= WHAT IS NEEDED =
Check every line of the material for the word "head". Copy those that have it.

= DATA RECORDS =

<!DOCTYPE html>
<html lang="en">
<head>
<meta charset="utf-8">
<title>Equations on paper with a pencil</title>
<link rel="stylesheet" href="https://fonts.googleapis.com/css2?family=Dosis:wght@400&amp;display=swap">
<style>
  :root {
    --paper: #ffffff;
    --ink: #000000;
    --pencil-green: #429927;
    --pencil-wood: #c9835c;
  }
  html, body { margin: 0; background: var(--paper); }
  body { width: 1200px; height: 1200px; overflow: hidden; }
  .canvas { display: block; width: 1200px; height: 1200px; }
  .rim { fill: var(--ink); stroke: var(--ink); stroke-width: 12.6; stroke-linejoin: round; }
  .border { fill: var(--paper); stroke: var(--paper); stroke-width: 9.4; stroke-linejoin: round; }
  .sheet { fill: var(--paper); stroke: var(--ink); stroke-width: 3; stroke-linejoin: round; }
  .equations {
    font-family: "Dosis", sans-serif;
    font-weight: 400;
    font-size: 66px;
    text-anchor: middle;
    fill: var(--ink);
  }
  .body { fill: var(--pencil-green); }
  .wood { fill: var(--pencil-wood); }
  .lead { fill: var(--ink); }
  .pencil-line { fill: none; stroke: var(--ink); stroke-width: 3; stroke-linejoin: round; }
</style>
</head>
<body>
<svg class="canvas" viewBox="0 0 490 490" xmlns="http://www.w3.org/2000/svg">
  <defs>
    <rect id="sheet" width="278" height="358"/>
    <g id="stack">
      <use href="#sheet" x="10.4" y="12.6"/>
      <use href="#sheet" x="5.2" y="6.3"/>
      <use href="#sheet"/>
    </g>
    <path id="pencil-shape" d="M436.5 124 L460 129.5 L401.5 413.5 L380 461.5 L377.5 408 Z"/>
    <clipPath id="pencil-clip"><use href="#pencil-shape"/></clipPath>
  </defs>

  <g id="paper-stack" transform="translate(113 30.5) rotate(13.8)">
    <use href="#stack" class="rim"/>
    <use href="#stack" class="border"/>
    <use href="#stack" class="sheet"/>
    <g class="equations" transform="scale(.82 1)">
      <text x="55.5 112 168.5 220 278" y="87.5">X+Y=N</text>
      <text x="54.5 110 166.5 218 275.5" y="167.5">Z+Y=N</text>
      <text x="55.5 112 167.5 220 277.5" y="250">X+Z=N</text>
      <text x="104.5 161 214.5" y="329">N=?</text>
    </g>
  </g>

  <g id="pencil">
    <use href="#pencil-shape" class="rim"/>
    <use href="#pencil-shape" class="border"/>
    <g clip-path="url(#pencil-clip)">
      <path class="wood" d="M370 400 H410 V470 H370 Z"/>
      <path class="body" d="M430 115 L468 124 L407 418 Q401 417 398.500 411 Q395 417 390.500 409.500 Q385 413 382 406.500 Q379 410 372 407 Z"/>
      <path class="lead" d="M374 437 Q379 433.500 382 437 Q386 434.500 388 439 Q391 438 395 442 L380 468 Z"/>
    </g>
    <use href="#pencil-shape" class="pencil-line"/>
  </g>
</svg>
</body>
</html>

* * *

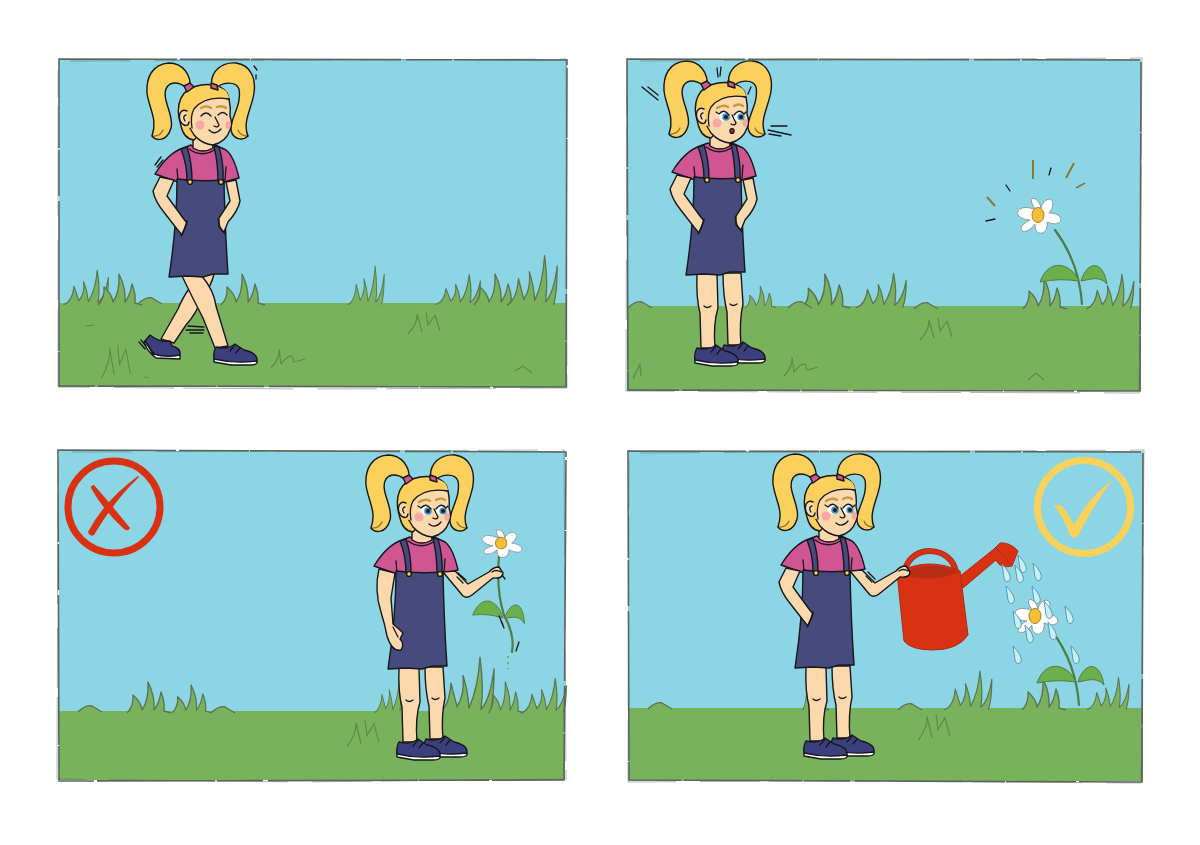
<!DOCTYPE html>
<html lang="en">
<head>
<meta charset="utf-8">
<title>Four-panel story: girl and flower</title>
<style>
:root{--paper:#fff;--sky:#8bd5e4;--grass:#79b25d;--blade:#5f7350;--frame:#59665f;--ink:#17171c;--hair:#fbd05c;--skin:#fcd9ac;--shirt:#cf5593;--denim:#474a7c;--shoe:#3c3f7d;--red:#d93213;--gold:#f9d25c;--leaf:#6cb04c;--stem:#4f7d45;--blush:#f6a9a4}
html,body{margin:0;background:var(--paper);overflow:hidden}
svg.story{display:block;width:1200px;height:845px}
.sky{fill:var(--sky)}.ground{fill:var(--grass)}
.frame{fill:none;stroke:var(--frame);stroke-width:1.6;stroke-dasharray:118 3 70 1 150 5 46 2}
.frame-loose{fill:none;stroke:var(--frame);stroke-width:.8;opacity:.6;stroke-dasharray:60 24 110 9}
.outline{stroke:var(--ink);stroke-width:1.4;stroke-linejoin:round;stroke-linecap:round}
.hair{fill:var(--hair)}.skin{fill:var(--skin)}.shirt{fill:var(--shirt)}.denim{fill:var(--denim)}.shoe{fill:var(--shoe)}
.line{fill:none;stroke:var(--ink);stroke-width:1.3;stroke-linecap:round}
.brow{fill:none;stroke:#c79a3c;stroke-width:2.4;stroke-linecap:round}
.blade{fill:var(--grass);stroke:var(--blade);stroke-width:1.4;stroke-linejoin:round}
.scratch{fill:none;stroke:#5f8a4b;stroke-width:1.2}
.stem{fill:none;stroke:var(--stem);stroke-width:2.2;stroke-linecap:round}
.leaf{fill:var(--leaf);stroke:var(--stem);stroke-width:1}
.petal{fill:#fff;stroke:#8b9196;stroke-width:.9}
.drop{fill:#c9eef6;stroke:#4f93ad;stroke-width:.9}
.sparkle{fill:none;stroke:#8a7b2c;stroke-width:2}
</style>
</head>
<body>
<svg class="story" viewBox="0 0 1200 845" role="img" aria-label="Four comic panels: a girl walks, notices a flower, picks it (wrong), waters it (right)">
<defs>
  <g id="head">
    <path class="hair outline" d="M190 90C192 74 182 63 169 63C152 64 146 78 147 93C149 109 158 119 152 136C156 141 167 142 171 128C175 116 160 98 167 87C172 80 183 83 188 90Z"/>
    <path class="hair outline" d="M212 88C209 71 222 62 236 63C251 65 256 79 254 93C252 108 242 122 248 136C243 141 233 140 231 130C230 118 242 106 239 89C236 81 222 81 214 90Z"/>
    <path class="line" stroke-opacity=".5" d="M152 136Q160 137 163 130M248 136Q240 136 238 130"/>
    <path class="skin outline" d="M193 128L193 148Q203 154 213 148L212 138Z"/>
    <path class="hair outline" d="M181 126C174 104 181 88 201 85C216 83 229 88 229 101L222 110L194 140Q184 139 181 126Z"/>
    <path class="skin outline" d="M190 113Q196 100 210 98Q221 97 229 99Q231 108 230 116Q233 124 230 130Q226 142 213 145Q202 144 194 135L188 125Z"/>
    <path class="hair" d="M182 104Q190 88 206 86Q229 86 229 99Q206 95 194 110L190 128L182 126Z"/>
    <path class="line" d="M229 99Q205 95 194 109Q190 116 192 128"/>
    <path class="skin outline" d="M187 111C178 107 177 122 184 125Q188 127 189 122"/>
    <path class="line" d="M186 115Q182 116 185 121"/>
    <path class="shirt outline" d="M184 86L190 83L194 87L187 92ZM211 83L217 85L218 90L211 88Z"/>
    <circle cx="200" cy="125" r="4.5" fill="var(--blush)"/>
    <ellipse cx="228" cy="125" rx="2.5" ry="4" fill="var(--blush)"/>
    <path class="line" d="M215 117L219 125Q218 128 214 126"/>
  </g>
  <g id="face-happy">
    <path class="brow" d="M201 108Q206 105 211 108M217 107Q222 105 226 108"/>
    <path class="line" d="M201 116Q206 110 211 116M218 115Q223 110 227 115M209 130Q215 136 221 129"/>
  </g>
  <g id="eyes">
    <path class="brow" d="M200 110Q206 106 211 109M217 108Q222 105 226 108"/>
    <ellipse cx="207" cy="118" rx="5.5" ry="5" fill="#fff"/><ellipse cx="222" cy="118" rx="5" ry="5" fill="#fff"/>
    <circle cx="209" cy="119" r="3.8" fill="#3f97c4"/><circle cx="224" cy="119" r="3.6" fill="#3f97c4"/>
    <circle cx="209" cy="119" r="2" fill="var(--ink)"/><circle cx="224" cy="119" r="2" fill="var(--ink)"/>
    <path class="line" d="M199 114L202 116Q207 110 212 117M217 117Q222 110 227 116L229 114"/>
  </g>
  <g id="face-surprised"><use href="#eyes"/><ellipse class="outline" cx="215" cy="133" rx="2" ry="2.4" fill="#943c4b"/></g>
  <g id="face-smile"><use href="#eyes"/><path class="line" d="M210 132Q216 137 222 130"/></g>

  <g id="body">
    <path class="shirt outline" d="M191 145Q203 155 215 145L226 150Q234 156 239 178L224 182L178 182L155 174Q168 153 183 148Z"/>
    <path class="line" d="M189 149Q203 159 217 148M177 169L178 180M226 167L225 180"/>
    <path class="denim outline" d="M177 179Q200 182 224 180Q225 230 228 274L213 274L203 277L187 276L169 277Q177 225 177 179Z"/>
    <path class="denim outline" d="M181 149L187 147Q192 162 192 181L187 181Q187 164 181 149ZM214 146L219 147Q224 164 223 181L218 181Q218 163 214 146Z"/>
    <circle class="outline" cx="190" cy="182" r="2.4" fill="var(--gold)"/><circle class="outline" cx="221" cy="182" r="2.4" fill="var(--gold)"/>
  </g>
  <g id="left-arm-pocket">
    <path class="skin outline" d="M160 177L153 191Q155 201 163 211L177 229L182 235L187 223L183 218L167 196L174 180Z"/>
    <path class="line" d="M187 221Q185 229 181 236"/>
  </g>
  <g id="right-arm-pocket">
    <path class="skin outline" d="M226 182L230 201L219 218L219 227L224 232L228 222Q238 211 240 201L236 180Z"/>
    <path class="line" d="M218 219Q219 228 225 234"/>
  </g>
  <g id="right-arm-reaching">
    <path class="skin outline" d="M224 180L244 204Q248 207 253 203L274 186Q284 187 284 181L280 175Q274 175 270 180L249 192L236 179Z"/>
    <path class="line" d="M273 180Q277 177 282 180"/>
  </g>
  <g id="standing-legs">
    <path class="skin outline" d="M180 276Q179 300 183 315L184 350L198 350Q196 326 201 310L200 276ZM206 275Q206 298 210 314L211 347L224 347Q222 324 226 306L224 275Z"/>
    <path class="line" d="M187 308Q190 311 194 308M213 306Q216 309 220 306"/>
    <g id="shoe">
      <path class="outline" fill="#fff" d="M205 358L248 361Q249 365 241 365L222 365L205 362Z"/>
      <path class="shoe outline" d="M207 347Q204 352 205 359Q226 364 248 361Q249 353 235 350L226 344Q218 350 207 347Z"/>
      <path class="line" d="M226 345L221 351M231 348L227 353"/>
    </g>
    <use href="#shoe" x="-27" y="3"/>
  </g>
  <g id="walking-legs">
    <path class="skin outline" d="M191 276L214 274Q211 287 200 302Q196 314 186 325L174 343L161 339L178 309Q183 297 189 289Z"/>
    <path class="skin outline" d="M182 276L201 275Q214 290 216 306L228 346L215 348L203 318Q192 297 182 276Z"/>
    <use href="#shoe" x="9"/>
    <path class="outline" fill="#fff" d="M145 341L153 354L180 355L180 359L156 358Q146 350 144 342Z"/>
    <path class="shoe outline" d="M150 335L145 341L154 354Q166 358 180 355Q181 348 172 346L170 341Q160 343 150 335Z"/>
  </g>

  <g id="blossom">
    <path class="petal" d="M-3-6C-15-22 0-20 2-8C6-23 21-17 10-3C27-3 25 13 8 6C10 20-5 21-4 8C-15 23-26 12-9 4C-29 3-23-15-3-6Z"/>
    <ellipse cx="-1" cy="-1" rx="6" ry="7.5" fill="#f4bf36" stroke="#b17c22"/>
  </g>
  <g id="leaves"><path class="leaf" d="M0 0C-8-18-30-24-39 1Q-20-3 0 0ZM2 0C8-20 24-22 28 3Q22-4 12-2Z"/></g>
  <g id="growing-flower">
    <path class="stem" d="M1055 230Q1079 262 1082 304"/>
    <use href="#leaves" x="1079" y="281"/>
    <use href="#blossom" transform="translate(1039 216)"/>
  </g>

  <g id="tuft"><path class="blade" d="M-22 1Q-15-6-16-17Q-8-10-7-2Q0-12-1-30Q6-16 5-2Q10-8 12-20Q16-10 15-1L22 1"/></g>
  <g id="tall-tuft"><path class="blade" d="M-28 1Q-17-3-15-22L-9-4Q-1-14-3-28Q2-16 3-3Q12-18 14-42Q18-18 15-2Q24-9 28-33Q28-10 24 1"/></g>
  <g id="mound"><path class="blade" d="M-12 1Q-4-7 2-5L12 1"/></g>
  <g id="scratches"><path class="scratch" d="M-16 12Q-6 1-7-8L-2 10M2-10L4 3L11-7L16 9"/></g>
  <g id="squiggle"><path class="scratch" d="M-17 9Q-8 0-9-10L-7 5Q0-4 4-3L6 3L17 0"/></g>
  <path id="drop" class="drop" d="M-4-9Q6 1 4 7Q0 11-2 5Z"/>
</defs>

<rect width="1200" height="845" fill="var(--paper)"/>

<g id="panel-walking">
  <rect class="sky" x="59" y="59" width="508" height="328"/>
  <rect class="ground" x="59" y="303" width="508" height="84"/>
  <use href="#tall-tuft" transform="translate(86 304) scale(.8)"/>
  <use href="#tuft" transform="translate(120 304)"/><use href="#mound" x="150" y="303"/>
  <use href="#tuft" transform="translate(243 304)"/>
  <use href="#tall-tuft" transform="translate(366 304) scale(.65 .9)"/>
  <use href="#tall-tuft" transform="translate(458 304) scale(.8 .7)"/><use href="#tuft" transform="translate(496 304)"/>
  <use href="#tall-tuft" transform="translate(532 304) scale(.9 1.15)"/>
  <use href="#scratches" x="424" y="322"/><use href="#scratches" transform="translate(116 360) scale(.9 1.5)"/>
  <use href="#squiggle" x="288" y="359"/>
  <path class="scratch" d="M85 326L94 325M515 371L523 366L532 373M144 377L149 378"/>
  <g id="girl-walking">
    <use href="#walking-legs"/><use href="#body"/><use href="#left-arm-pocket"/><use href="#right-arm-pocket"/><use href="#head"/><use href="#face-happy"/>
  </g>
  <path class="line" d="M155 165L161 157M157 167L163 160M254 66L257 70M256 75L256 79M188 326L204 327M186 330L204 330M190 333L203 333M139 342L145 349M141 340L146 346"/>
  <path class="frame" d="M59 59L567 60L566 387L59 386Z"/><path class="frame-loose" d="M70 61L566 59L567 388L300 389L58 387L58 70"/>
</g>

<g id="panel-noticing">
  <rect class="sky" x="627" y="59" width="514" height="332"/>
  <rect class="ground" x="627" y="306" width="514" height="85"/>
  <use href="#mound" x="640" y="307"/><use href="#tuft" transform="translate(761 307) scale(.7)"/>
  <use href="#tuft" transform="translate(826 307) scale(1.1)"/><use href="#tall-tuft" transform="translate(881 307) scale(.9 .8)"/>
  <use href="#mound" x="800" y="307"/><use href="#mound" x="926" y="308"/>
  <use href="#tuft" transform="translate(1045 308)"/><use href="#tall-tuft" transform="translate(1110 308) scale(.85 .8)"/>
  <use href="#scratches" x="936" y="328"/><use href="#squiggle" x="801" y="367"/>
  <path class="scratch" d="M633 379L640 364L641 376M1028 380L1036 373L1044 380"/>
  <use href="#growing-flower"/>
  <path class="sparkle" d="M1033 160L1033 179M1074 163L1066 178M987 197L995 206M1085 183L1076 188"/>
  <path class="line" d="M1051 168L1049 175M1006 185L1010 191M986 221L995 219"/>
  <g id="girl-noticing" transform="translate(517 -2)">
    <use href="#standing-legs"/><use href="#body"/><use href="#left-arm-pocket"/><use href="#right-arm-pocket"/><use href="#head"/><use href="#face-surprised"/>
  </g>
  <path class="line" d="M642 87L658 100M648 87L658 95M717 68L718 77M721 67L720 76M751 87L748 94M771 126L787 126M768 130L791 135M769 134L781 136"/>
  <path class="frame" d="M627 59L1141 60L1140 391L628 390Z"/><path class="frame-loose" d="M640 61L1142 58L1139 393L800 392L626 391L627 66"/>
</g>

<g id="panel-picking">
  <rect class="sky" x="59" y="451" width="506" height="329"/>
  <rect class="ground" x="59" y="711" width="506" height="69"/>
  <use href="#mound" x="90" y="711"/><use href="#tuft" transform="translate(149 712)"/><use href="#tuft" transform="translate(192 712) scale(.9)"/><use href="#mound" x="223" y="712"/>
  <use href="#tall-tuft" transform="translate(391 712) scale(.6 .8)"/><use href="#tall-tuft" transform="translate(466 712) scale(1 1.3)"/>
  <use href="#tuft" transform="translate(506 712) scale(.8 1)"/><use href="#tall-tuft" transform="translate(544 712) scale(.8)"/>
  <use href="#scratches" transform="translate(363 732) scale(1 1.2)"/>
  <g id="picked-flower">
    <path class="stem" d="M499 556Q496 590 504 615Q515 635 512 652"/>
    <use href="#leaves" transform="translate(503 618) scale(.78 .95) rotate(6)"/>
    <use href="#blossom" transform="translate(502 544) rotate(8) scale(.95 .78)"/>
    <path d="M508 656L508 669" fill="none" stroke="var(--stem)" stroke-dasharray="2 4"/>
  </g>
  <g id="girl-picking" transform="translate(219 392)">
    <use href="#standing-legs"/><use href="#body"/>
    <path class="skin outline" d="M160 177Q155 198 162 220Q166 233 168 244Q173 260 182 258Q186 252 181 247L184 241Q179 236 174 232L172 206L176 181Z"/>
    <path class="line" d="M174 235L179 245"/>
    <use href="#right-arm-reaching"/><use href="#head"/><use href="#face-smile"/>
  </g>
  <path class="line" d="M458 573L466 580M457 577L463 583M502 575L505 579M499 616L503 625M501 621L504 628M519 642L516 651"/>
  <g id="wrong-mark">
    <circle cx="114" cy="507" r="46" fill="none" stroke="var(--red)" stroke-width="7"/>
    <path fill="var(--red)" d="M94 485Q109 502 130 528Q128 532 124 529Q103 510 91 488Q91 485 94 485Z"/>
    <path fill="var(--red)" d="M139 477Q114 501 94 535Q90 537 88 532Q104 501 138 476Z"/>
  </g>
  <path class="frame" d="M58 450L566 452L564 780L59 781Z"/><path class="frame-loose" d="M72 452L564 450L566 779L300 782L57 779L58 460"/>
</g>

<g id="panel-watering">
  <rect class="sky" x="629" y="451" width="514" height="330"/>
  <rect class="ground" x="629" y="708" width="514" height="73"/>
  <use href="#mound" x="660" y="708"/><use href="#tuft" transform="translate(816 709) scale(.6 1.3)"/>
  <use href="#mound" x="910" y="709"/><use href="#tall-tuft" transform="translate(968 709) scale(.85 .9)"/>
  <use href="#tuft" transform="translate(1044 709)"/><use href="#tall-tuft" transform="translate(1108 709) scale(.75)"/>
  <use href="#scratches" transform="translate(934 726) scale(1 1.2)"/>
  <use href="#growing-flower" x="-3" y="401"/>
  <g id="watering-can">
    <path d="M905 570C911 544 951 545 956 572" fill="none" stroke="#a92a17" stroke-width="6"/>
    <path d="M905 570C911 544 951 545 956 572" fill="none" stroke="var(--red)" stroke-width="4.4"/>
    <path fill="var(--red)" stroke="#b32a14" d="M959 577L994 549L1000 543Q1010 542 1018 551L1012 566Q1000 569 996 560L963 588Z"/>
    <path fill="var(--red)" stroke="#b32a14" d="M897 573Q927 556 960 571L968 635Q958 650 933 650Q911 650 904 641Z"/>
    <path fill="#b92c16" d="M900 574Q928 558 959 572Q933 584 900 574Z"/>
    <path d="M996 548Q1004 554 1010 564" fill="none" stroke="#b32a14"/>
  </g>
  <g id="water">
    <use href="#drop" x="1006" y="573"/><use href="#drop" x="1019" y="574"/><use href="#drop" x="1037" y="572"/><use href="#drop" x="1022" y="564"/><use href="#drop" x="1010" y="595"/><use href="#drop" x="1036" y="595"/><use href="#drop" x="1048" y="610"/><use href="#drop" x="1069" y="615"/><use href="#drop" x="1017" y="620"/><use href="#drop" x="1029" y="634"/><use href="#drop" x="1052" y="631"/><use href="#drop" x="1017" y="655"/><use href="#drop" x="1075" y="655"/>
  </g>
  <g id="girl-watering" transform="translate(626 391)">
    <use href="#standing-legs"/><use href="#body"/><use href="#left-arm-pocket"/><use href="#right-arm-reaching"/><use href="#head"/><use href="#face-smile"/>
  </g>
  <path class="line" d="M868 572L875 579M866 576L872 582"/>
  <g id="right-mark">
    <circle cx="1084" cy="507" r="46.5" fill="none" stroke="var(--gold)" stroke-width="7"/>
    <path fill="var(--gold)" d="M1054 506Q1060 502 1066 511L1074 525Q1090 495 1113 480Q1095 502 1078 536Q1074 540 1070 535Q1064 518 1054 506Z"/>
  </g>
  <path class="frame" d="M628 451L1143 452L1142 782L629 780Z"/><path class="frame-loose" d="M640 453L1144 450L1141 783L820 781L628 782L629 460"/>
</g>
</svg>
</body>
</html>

= FINAL ANSWER =
<head>
</head>
<head>
</head>
  <g id="head">
    <use href="#walking-legs"/><use href="#body"/><use href="#left-arm-pocket"/><use href="#right-arm-pocket"/><use href="#head"/><use href="#face-happy"/>
    <use href="#standing-legs"/><use href="#body"/><use href="#left-arm-pocket"/><use href="#right-arm-pocket"/><use href="#head"/><use href="#face-surprised"/>
    <use href="#right-arm-reaching"/><use href="#head"/><use href="#face-smile"/>
    <use href="#standing-legs"/><use href="#body"/><use href="#left-arm-pocket"/><use href="#right-arm-reaching"/><use href="#head"/><use href="#face-smile"/>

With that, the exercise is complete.